## TASK GOAL
When the string "gripGap" is part of a line in the data below, report the whole line.

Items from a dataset

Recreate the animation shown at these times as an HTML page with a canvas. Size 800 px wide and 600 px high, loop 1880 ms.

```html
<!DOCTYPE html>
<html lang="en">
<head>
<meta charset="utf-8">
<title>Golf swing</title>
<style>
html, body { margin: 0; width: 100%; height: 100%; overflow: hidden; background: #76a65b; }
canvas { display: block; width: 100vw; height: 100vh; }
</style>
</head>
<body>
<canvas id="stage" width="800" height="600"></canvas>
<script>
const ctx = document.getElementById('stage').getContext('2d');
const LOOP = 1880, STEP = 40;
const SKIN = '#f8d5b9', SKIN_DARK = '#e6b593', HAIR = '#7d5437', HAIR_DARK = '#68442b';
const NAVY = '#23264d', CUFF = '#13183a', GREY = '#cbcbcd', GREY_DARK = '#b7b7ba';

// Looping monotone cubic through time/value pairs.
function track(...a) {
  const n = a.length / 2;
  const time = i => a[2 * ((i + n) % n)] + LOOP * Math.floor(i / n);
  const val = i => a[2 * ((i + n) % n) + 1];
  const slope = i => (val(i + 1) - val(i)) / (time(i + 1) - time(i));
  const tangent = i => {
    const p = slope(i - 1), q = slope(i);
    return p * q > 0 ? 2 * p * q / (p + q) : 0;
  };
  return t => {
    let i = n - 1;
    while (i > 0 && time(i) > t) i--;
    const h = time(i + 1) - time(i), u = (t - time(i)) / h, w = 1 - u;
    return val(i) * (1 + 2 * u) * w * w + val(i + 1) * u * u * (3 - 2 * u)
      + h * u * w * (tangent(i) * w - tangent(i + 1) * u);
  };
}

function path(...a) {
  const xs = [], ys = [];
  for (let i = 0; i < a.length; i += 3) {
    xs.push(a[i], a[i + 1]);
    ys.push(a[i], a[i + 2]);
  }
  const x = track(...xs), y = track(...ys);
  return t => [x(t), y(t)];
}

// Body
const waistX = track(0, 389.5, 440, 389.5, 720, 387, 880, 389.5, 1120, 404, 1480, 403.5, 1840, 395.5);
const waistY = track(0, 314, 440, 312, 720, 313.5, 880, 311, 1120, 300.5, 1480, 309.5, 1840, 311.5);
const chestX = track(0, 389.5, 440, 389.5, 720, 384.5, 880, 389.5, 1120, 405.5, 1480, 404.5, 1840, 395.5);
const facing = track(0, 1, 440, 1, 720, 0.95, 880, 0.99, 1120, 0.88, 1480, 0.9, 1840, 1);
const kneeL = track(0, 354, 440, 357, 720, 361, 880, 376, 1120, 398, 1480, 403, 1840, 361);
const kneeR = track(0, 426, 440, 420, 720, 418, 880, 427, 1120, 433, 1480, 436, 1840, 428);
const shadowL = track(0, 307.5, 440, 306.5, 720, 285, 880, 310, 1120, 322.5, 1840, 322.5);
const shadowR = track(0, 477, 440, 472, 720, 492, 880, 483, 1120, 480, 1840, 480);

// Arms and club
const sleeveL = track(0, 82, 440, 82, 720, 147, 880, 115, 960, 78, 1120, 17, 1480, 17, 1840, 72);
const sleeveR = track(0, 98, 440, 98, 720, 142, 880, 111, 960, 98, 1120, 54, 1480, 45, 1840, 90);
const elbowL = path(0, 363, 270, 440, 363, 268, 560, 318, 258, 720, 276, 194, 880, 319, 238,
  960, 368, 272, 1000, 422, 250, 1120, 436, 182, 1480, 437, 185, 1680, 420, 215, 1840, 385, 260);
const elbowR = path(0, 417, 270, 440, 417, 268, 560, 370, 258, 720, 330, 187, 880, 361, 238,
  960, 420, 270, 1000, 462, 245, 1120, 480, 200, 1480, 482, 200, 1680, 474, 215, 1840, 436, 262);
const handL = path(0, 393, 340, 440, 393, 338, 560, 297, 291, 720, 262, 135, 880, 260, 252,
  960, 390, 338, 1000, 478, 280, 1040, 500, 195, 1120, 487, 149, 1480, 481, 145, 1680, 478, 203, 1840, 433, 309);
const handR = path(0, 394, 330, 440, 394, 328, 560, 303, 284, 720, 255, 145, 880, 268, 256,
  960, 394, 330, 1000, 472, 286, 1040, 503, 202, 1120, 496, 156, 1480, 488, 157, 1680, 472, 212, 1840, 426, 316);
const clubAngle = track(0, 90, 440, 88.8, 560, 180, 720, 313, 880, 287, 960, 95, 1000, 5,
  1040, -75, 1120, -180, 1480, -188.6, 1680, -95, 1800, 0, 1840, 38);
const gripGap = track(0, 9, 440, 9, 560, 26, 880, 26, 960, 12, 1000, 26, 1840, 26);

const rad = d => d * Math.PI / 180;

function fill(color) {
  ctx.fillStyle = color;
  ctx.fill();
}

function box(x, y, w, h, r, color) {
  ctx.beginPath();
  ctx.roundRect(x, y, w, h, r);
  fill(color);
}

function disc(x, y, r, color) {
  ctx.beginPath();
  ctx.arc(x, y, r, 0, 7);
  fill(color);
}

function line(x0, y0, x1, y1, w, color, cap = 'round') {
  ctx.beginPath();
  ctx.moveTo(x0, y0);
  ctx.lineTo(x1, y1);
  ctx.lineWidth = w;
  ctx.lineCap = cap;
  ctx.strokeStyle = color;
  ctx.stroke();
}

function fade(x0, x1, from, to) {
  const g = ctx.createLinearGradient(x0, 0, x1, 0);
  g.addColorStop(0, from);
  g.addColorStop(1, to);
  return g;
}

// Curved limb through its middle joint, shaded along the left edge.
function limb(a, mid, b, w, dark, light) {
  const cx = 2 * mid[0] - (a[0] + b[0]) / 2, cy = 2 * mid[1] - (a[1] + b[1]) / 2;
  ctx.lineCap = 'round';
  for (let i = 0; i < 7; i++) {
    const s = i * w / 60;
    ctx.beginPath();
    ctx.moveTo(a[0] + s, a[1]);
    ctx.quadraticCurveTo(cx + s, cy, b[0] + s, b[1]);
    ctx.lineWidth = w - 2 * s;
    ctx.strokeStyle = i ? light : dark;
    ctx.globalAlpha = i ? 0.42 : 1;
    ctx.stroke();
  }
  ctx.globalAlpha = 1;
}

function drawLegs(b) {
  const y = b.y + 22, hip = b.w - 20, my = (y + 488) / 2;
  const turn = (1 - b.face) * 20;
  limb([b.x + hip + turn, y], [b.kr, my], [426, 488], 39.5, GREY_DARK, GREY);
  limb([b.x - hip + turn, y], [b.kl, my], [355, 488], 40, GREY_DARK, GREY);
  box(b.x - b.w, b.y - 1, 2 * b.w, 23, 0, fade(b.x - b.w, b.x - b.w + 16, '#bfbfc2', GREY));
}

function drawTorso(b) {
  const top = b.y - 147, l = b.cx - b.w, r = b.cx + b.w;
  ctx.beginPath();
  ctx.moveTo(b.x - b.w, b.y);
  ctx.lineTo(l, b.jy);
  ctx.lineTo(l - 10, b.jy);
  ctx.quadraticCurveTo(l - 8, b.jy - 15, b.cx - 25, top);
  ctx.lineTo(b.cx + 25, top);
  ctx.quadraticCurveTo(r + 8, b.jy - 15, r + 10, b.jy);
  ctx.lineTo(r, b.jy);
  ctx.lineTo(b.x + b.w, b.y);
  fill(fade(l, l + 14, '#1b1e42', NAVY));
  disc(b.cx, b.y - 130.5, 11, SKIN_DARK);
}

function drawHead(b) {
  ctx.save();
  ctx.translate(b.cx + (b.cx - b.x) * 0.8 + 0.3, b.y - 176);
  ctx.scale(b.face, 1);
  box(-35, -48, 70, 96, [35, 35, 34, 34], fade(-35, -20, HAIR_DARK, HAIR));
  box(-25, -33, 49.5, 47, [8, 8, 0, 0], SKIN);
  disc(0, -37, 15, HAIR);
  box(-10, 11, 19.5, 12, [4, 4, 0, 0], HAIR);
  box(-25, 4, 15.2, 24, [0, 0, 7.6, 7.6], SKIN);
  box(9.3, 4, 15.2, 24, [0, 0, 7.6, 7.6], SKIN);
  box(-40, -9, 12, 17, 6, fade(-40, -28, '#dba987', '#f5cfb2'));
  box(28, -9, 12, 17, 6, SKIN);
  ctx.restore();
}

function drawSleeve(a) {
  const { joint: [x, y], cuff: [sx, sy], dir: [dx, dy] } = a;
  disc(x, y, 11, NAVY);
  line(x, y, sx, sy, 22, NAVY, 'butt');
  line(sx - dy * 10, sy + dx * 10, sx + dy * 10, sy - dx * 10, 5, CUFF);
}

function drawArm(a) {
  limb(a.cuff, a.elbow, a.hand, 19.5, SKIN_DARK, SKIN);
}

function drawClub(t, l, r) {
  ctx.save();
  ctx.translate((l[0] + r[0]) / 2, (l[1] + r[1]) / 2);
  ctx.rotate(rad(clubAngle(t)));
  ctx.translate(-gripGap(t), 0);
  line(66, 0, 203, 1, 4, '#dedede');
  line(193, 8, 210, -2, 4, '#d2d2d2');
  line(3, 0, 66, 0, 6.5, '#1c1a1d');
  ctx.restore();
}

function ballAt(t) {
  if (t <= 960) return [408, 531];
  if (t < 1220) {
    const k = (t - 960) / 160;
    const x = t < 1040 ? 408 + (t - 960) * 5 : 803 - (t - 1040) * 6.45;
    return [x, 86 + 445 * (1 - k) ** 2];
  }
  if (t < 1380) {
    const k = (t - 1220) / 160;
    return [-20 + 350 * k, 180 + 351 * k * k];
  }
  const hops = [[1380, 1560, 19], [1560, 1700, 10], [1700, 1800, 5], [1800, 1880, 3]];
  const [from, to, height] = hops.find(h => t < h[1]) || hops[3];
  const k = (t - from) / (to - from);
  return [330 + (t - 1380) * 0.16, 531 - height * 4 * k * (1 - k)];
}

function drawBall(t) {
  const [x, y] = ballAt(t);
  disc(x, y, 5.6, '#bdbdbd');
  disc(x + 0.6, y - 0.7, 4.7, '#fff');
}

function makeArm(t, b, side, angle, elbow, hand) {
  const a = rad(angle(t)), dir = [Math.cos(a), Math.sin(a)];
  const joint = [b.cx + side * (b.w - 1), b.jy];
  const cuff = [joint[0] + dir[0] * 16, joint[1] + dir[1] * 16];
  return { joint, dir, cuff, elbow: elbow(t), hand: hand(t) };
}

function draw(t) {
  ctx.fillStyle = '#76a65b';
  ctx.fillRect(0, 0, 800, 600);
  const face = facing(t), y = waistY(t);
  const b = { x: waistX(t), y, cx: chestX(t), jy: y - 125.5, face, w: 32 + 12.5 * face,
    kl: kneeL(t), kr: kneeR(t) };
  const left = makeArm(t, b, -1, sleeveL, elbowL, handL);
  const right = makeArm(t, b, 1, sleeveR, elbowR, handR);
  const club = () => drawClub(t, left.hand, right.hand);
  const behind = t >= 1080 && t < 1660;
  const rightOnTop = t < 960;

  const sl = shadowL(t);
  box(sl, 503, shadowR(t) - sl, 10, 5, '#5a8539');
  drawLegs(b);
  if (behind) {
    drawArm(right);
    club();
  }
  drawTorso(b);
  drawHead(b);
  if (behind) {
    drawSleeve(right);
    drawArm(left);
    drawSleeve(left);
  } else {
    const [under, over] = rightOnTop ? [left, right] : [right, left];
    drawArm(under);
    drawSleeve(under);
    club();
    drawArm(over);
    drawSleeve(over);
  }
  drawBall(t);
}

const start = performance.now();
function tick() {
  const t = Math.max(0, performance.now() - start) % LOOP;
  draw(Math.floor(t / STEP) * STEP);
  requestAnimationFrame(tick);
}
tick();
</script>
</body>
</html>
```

## OUTPUT FOR THIS EXERCISE
const gripGap = track(0, 9, 440, 9, 560, 26, 880, 26, 960, 12, 1000, 26, 1840, 26);
  ctx.translate(-gripGap(t), 0);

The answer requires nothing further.